There are problems associated with spending decisions that have nothing whatsoever to do with revenues. One need look only at the recent decisions not to publicly fund an autism service but to fund sex change operations to realize that there is a lack of protocol and consistency, and too great an influence of politics, in matters of provincial spending. Ontario must address these systemic shortcomings, not push them to the side and attempt to solve such decision-making problems by just increasing revenues.
Gentlemen, for all of the reasons set out above (and there are several more), I implore you to change your message to Ottawa. Do not demand more federal money. Rather, demand significant cuts to federal income taxes. That will leave more money in the pockets of Ontarians. Once it is in Ontarians' pockets, you can then decide whether it is appropriate for Ontario to demand, from Ontarians, a greater share of their hard-earned money. Personally, I must strenuously disagree that Ontario needs more revenue: in my view, Ontario has a spending crisis, not a revenue crisis. But decide what you will about the level of taxes imposed by the Ontario government. If the rule of law is respected, Ontarians will retain the ability and opportunity to reward or punish you in the ballot box for the wisdom or folly of your decisions.
This media release has been sent to all major print, radio, and television media.

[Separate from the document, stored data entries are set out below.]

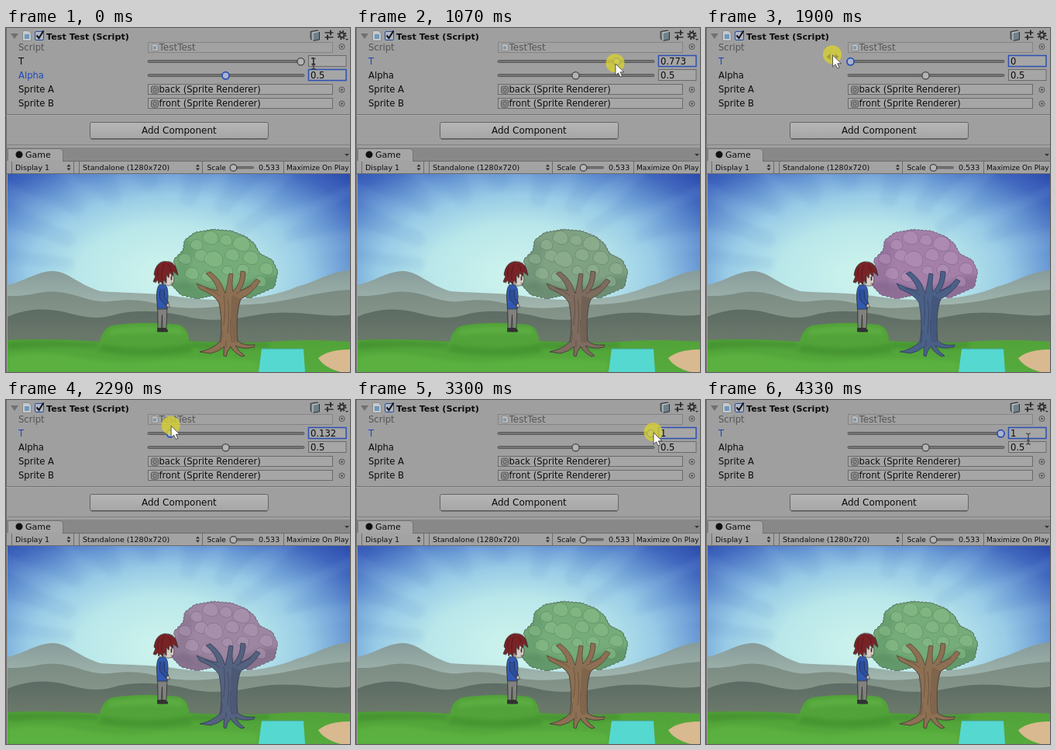
Animation, 444 px wide and 443 px high, one loop 4400 ms. Source, as an HTML page:

```html
<!DOCTYPE html>
<html lang="en">
<head>
<meta charset="utf-8">
<title>Inspector slider and tree</title>
<style>
  html, body { margin: 0; width: 100%; height: 100%; overflow: hidden; background: #9f9f9f; }
  svg { display: block; width: 444px; height: 443px; }
  text { font-family: "DejaVu Sans", Verdana, sans-serif; font-size: 11.6px; fill: #0c0c0c; white-space: pre; }
  .small text { font-size: 9.5px; }
  .focus { fill: #1d48b8; }
  .field { fill: #a6a6a6; stroke: #6a6a6a; }
  .field.on { stroke: #2b50b4; stroke-width: 1.5; }
  .knob { fill: #b4b4b4; stroke: #444; stroke-width: 1.3; }
  .knob.on { fill: #a9b5cf; stroke: #2b50b4; stroke-width: 1.8; }
  .line { fill: none; stroke: #6c6c6c; }
  .ink { fill: none; stroke: #2f2f2f; stroke-width: 1; stroke-linecap: round; stroke-linejoin: round; }
  .spring { --leaf: #75ac79; --lit: #8bc08c; --shade: #558a60; --bark: #8d7053; --dark: #574434; --edge: #416647; }
  .dream { --leaf: #a480a9; --lit: #b793bc; --shade: #7f6088; --bark: #4b6086; --dark: #2e3b5d; --edge: #5e4767; }
  #hero .top { animation: breathe 2.2s ease-in-out infinite alternate; }
  @keyframes breathe { to { transform: translateY(.6px); } }
</style>
</head>
<body>
<svg viewBox="0 0 444 443">
  <defs>
    <radialGradient id="sky" gradientUnits="userSpaceOnUse" cx="0" cy="0" r="1" gradientTransform="translate(208 320) scale(330 190)">
      <stop offset="0" stop-color="#cff4ed"/><stop offset=".35" stop-color="#b9e7ea"/>
      <stop offset=".55" stop-color="#98cbe6"/><stop offset=".7" stop-color="#6d9dd6"/>
      <stop offset=".86" stop-color="#4067be"/><stop offset="1" stop-color="#2b4aad"/>
    </radialGradient>
    <linearGradient id="far" x2="0" y2="1"><stop stop-color="#879b99"/><stop offset=".5" stop-color="#a2b7af"/></linearGradient>
    <linearGradient id="mid" x2="0" y2="1"><stop stop-color="#7a8b83"/><stop offset="1" stop-color="#919f8f"/></linearGradient>
    <linearGradient id="near" x2="0" y2="1"><stop stop-color="#5c6b64"/><stop offset="1" stop-color="#727f6f"/></linearGradient>
    <linearGradient id="grass" x2="0" y2="1"><stop stop-color="#50a038"/><stop offset="1" stop-color="#55aa3c"/></linearGradient>
    <linearGradient id="button" x2="0" y2="1"><stop stop-color="#b6b6b6"/><stop offset="1" stop-color="#a6a6a6"/></linearGradient>
    <filter id="soft" x="-20%" y="-20%" width="140%" height="140%"><feGaussianBlur stdDeviation="2.5"/></filter>
    <clipPath id="view"><rect x="2" y="188" width="442" height="255"/></clipPath>
    <clipPath id="crown"><path class="crown"/></clipPath>

    <g id="tree">
      <path class="crown" fill="var(--leaf)" stroke="var(--edge)" stroke-width=".8" stroke-opacity=".75"/>
      <g clip-path="url(#crown)">
        <path d="M208 332Q235 322 258 331T308 328T354 320V356H208Z" fill="var(--shade)" opacity=".55" filter="url(#soft)"/>
        <path d="M208 330Q228 300 222 285L232 270L244 287Q232 306 238 340Z" fill="var(--shade)" opacity=".35" filter="url(#soft)"/>
        <g id="puffs" fill="var(--lit)" stroke="var(--edge)" stroke-width=".7" stroke-opacity=".45" fill-opacity=".5"/>
      </g>
      <path d="M276 404C280 384 277 364 275 354Q270 344 250 336L246 329Q264 337 273 338Q271 327 258 316L264 314Q278 325 281 337L283 342Q286 329 288 316L293 317Q291 331 293 340Q303 329 303 313L309 314Q309 328 302 338Q315 334 323 323L328 326Q319 341 303 349C298 360 297 383 299 403Q307 410 321 408L320 411Q305 414 296 409Q300 417 308 422L304 423Q294 418 290 410Q285 416 284 423L281 422Q281 414 282 410Q274 417 264 419L250 417Q266 414 276 404Z" fill="var(--bark)" stroke="var(--dark)" stroke-width=".8" stroke-linejoin="round"/>
      <path d="M292 344Q288 368 293 405L299 404Q294 375 303 349Z" fill="var(--dark)" opacity=".25"/>
      <path d="M281 344Q284 360 281 383M286 350Q289 364 286 393M279 390Q280 400 277 406M290 375Q289 395 292 405M276 345Q270 339 257 335M297 342Q309 336 317 332M284 402V410" fill="none" stroke="var(--dark)" stroke-width=".7" stroke-opacity=".8"/>
    </g>
  </defs>

  <rect width="444" height="443" fill="#9f9f9f"/>
  <path d="M.5 0V443" stroke="#6b6b6b"/>

  <!-- component header -->
  <path d="M6 7H16L11 14Z" fill="#707070"/>
  <path d="M21.5 3.5H29L32.5 7V16.5H21.5Z" fill="#c6cacd" stroke="#8a8a8a"/>
  <rect x="24" y="8" width="6" height="6" fill="#6c98c0"/>
  <rect x="37.5" y="4.5" width="11" height="11" rx="1.500" fill="#aeb7ca" stroke="#2c4d9c"/>
  <path d="M39.5 9.500L42.500 13L48.500 3.500" fill="none" stroke="#111" stroke-width="2"/>
  <text x="52" y="14.500" style="font-weight:700;font-size:11.200px">Test Test (Script)</text>
  <g class="ink">
    <path d="M393.500 4.500L402 3L404.500 5V15L396 16.500L393.500 14Z" fill="#6f8088"/>
    <path d="M396 6V16.500M396 6L404 4.500" stroke="#d4d4d4"/>
    <path d="M412 6H422M412 12H422" stroke-width="1.500"/>
    <path d="M419 3.500V8.500M415 9.500V14.500" stroke-width="2"/>
    <circle cx="433.500" cy="9" r="3" stroke-width="2"/>
    <circle cx="433.500" cy="9" r="5" stroke-width="2" stroke-dasharray="2 1.930" stroke-linecap="butt"/>
    <path d="M438 14H442L440 16Z" fill="#2f2f2f" stroke="none"/>
  </g>

  <!-- property rows -->
  <text x="16" y="28.500" fill-opacity=".5">Script</text>
  <text id="labelT" x="16" y="47">T</text>
  <text id="labelA" x="16" y="65">Alpha</text>
  <text x="16" y="83">Sprite A</text>
  <text x="16" y="101">Sprite B</text>
  <g opacity=".5">
    <rect class="field" x="183.500" y="18.500" width="238" height="13"/>
    <path d="M188.500 20.500H194L196.500 23V29.500H188.500Z" fill="#ddd" stroke="#777"/>
    <rect x="190" y="23.500" width="4" height="4" fill="#5b93c6"/>
    <text x="197.500" y="29" style="font-size:12px">TestTest</text>
  </g>
  <g id="objects"></g>
  <g id="sliders"></g>

  <path d="M0 111.500H444" stroke="#6f6f6f"/><path d="M0 112.500H444" stroke="#acacac"/>
  <rect x="108.500" y="121.500" width="230" height="21" rx="2" fill="url(#button)" stroke="#646464"/>
  <path d="M110 143H337" stroke="#4c4c4c"/>
  <text x="175" y="136" style="font-size:12px">Add Component</text>

  <!-- game tab and toolbar -->
  <path d="M0 150.500H444" stroke="#828282"/>
  <rect x="1" y="154" width="443" height="18" fill="#888"/>
  <path d="M2.500 172V155.500H70Q73 155.500 73.500 159V172Z" fill="#a6a6a6" stroke="#757575"/>
  <circle cx="17" cy="163" r="4.500" fill="#111"/>
  <text x="25" y="167" style="font-size:11px">Game</text>
  <path d="M437 162H443L440 165Z" fill="#333"/>
  <rect x="1" y="171" width="443" height="17" fill="#a3a3a3"/>
  <path class="line" d="M73 171.500H444M1 187.500H444M7.500 172V187M87.500 172V187M94.500 172V187M253.500 172V187M358.500 172V187"/>
  <path d="M78.500 178.500H83.500L81 175.500ZM78.500 180.500H83.500L81 183.500ZM245 178.500H250L247.500 175.500ZM245 180.500H250L247.500 183.500Z" fill="#2c2c2c"/>
  <g class="small">
    <text x="12" y="183">Display 1</text>
    <text x="99" y="183">Standalone (1280x720)</text>
    <text x="259.500" y="183" style="font-size:9px">Scale</text>
    <text x="326" y="183">0.533</text>
    <text x="362" y="183" style="font-size:9.100px">Maximize On Play</text>
  </g>
  <rect x="289.500" y="178.500" width="30" height="2.500" rx="1" fill="#777" stroke="#555" stroke-width=".8"/>
  <circle class="knob" cx="293.500" cy="180" r="4.300"/>

  <!-- scene -->
  <g clip-path="url(#view)">
    <rect x="2" y="188" width="442" height="255" fill="url(#sky)"/>
    <g id="rays" fill="none" stroke-linecap="round" filter="url(#soft)"></g>
    <path d="M2 331C24 326 42 313 60 313C80 313 92 330 122 339C150 341 182 341 207 344C230 347 250 350 270 350C320 350 350 344 376 333C401 327 416 314 444 312V410H2Z" fill="url(#far)"/>
    <path d="M2 345C35 346 44 337 68 340C95 343 108 354 134 352C165 348 180 351 207 358C250 365 280 356 316 356C360 354 401 339 444 337V415H2Z" fill="url(#mid)"/>
    <path d="M2 372C26 361 51 361 72 365C93 370 113 377 138 370C168 361 208 365 239 373C284 381 310 370 343 367C385 364 415 374 444 369V420H2Z" fill="url(#near)"/>
    <path d="M2 402Q55 399 121 404Q125 386 138 383Q178 377 222 382Q236 386 236 403Q300 407 340 404Q390 400 444 404V443H2Z" fill="url(#grass)"/>
    <path d="M124 407Q180 417 238 406L240 418Q180 427 118 417Z" fill="#3d8a2b" opacity=".55" filter="url(#soft)"/>
    <path d="M134 388Q180 380 226 386L230 395Q180 390 131 396Z" fill="#65b548" opacity=".6" filter="url(#soft)"/>
    <path d="M2 404Q50 401 118 406V412Q60 408 2 414ZM238 405Q290 408 340 405V411Q290 416 240 412Z" fill="#3b8429" opacity=".5" filter="url(#soft)"/>
    <path d="M2 424Q40 414 92 424T180 430T260 426T325 430V443H2Z" fill="#62b945" opacity=".5" filter="url(#soft)"/>
    <path d="M330 413H384L386 443H326Z" fill="#55d8d0"/>
    <path d="M330 413H384" stroke="#4a9f78"/>
    <path d="M403 425Q416 414 444 414V443H432Q410 437 403 425Z" fill="#d9b98f"/>

    <use href="#tree" class="dream"/>
    <use href="#tree" class="spring" id="green"/>

    <g id="hero" class="ink" transform="translate(1 -.5)">
      <path d="M195 387H201V391.500H195ZM201 387H204Q208 388 207.500 391.500H200.500Z" fill="#333"/>
      <path d="M195 359H207L206 387H201L200.500 370L199.500 387H195.500Z" fill="#81817f" stroke-width=".8"/>
      <g class="top">
        <path d="M197 331Q193 335 193.500 348L194.500 362H207L208 345Q208 333 204 331Z" fill="#3159b2" stroke-width=".8"/>
        <path d="M198 337Q196 347 199 351Q203 356 207 358L209 354L204 348L203 337" fill="#2b4f9f" stroke-width=".8"/>
        <path d="M207 355Q211 356 210 360L206 359Z" fill="#d8c3b4" stroke-width=".7"/>
        <path d="M202 316H214Q217 321 215.500 328Q213 333 207 332Q201 330 202 316Z" fill="#d9cfc6" stroke-width=".7"/>
        <path d="M212.500 320.500V324.500" stroke-width="1.700"/><path d="M212 329H214.500" stroke-width=".7"/>
        <path d="M192 328L189 327L192 320L190 318Q192 303 203 301Q216 300 219 311L221 319L215 314L214 320L210 315L209 322L206 318L206 329L202 324L202 331L198 327L196 330L195 325Z" fill="#792326" stroke-width=".8"/>
        <path d="M196 309Q194 314 195 321M203 305Q199 312 200 324M208 305Q212 308 212 313" stroke="#4d1419" stroke-width=".7"/>
      </g>
    </g>
  </g>

  <!-- pointer -->
  <g id="pointer">
    <circle id="press" cx="-.5" cy="-.7" r="12" fill="#d9d12f" fill-opacity=".78"/>
    <path id="drag" d="M-8 2L-3 -2V6ZM8 2L3 -2V6Z" fill="#8b8738" opacity=".7"/>
    <path id="arrow" d="M0 0V15L3.500 11.800L6 17L8.500 16L6.200 10.800H11Z" fill="#fff" stroke="#333" stroke-width=".8"/>
    <path id="beam" d="M-3 -6Q0 -6 0 -4Q0 -6 3 -6M0 -4V6M-3 8Q0 8 0 6Q0 8 3 8M-2 3H2" fill="none" stroke="#3a3a3a" stroke-width="1.100"/>
  </g>
</svg>
<script>
  const LOOP = 4400;
  const $ = id => document.getElementById(id);

  // time, pointer x, pointer y, slider value
  const keys = [
    [0, 397, 45, 1], [230, 390, 45, 1], [440, 383, 44, 1], [610, 383, 44, 1],
    [1060, 335, 46, .773], [1090, 335, 46, .773], [1670, 198, 43, .06], [1750, 180, 39, 0], [1890, 163, 35, 0],
    [2060, 171, 34, 0], [2210, 198, 33, .055], [2680, 286, 35.5, .5], [2750, 286, 35.5, .5],
    [3290, 384, 42, 1], [3600, 386, 43, 1], [3850, 400, 46, 1], [4320, 416, 49, 1], [LOOP, 416, 49, 1]
  ];

  function pose(ms) {
    const i = keys.findIndex((k, n) => n && ms <= k[0]);
    const a = keys[i - 1], b = keys[i], p = (ms - a[0]) / (b[0] - a[0]);
    return a.map((v, n) => v + (b[n] - v) * p);
  }

  // shallow bumps along a clockwise outline
  function scallop(points) {
    let d = `M${points[0]}`;
    points.forEach(([x, y], i) => {
      const [u, v] = points[(i + 1) % points.length];
      const len = Math.hypot(u - x, v - y), n = Math.max(1, Math.round(len / 5)), r = len / n * .75;
      for (let k = 0; k < n; k++) d += `a${r} ${r} 0 0 1 ${(u - x) / n} ${(v - y) / n}`;
    });
    return d + 'Z';
  }
  const crown = scallop([
    [213, 329], [220, 309], [217, 299], [229, 287], [231, 274], [244, 264], [267, 260],
    [291, 262], [309, 269], [320, 278], [327, 291], [343, 299], [350, 314], [346, 333],
    [330, 340], [314, 347], [298, 342], [270, 343], [247, 348], [226, 343]
  ]);
  document.querySelectorAll('.crown').forEach(p => p.setAttribute('d', crown));

  $('puffs').innerHTML = [
    [246, 280, 8], [264, 271, 10], [284, 274, 8], [304, 279, 11], [231, 298, 8], [252, 294, 9],
    [292, 293, 9], [316, 297, 10], [268, 299, 12], [240, 317, 9], [336, 311, 9],
    [306, 312, 8], [286, 313, 7], [260, 321, 8], [328, 327, 8]
  ].map(([x, y, r]) =>
    `<path d="M${x - r} ${y + 2}A${r} ${r} 0 1 1 ${x + r * .8} ${y + r * .6}Q${x} ${y + r * 1.1} ${x - r} ${y + 2}Z"/>`).join('');

  let seed = 7;
  const rnd = () => (seed = seed * 16807 % 2147483647) / 2147483647;
  let rays = '';
  for (let i = 0; i < 18; i++) {
    const a = Math.PI * (1.06 + .9 * i / 18), r = 90 + rnd() * 35, s = r + 60 + rnd() * 70;
    const at = q => `${208 + Math.cos(a) * q * 1.45} ${320 + Math.sin(a) * q}`;
    rays += `<path d="M${at(r)}L${at(s)}" stroke="${i % 2 ? '#a5d2f0' : '#3562bd'}" stroke-opacity=".08" stroke-width="${12 + rnd() * 12}"/>`;
  }
  $('rays').innerHTML = rays;

  const picker = y => `<circle cx="433.500" cy="${y}" r="3.500" fill="none" stroke="#555"/><circle cx="433.500" cy="${y}" r="1.200" fill="#444"/>`;
  $('objects').innerHTML = picker(24) + ['back', 'front'].map((name, i) => {
    const y = 72.5 + i * 18;
    return `<rect class="field" x="183.500" y="${y}" width="238" height="13"/>
      <rect x="187.500" y="${y + 2.5}" width="9" height="9" rx="2" fill="#929292" stroke="#555"/>
      <circle cx="192" cy="${y + 7}" r="2.300" fill="none" stroke="#555"/>
      <text x="197.500" y="${y + 10.5}">${name} (Sprite Renderer)</text>${picker(y + 7)}`;
  }).join('');

  $('sliders').innerHTML = ['T', 'A'].map((id, i) => {
    const y = 43 + i * 18;
    return `<rect x="183" y="${y - 1.5}" width="202" height="3" rx="1.500" fill="#747474" stroke="#505050" stroke-width=".8"/>
      <circle class="knob" id="knob${id}" cx="283.500" cy="${y + .3}" r="4.600"/>
      <rect class="field" id="field${id}" x="390.500" y="${y - 7.5}" width="48.500" height="14"/>
      <text id="value${id}" x="393" y="${y + 4}">0.5</text>`;
  }).join('');

  const show = (id, on) => $(id).style.display = on ? '' : 'none';

  function draw(time) {
    const ms = time % LOOP;
    const [, x, y, value] = pose(ms);
    const onT = ms > 520, pressed = onT && ms < 3440, beam = x > 390;

    $('green').setAttribute('opacity', value);
    $('knobT').setAttribute('cx', 186.5 + 194 * value);
    $('valueT').textContent = +value.toFixed(3);
    for (const [id, on] of [['T', onT], ['A', !onT]]) {
      for (const part of ['knob', 'field']) $(part + id).classList.toggle('on', on);
      $('label' + id).classList.toggle('focus', on);
    }
    $('pointer').setAttribute('transform', `translate(${x} ${y})`);
    show('press', pressed);
    show('drag', pressed && x < 183);
    show('arrow', !beam);
    show('beam', beam);
  }

  const start = performance.now();
  function loop() {
    draw(performance.now() - start);
    requestAnimationFrame(loop);
  }
  draw(0);
  requestAnimationFrame(loop);
</script>
</body>
</html>
```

For further information, contact Freedom Party of Ontario's leader, Paul McKeever:
Party of Ontario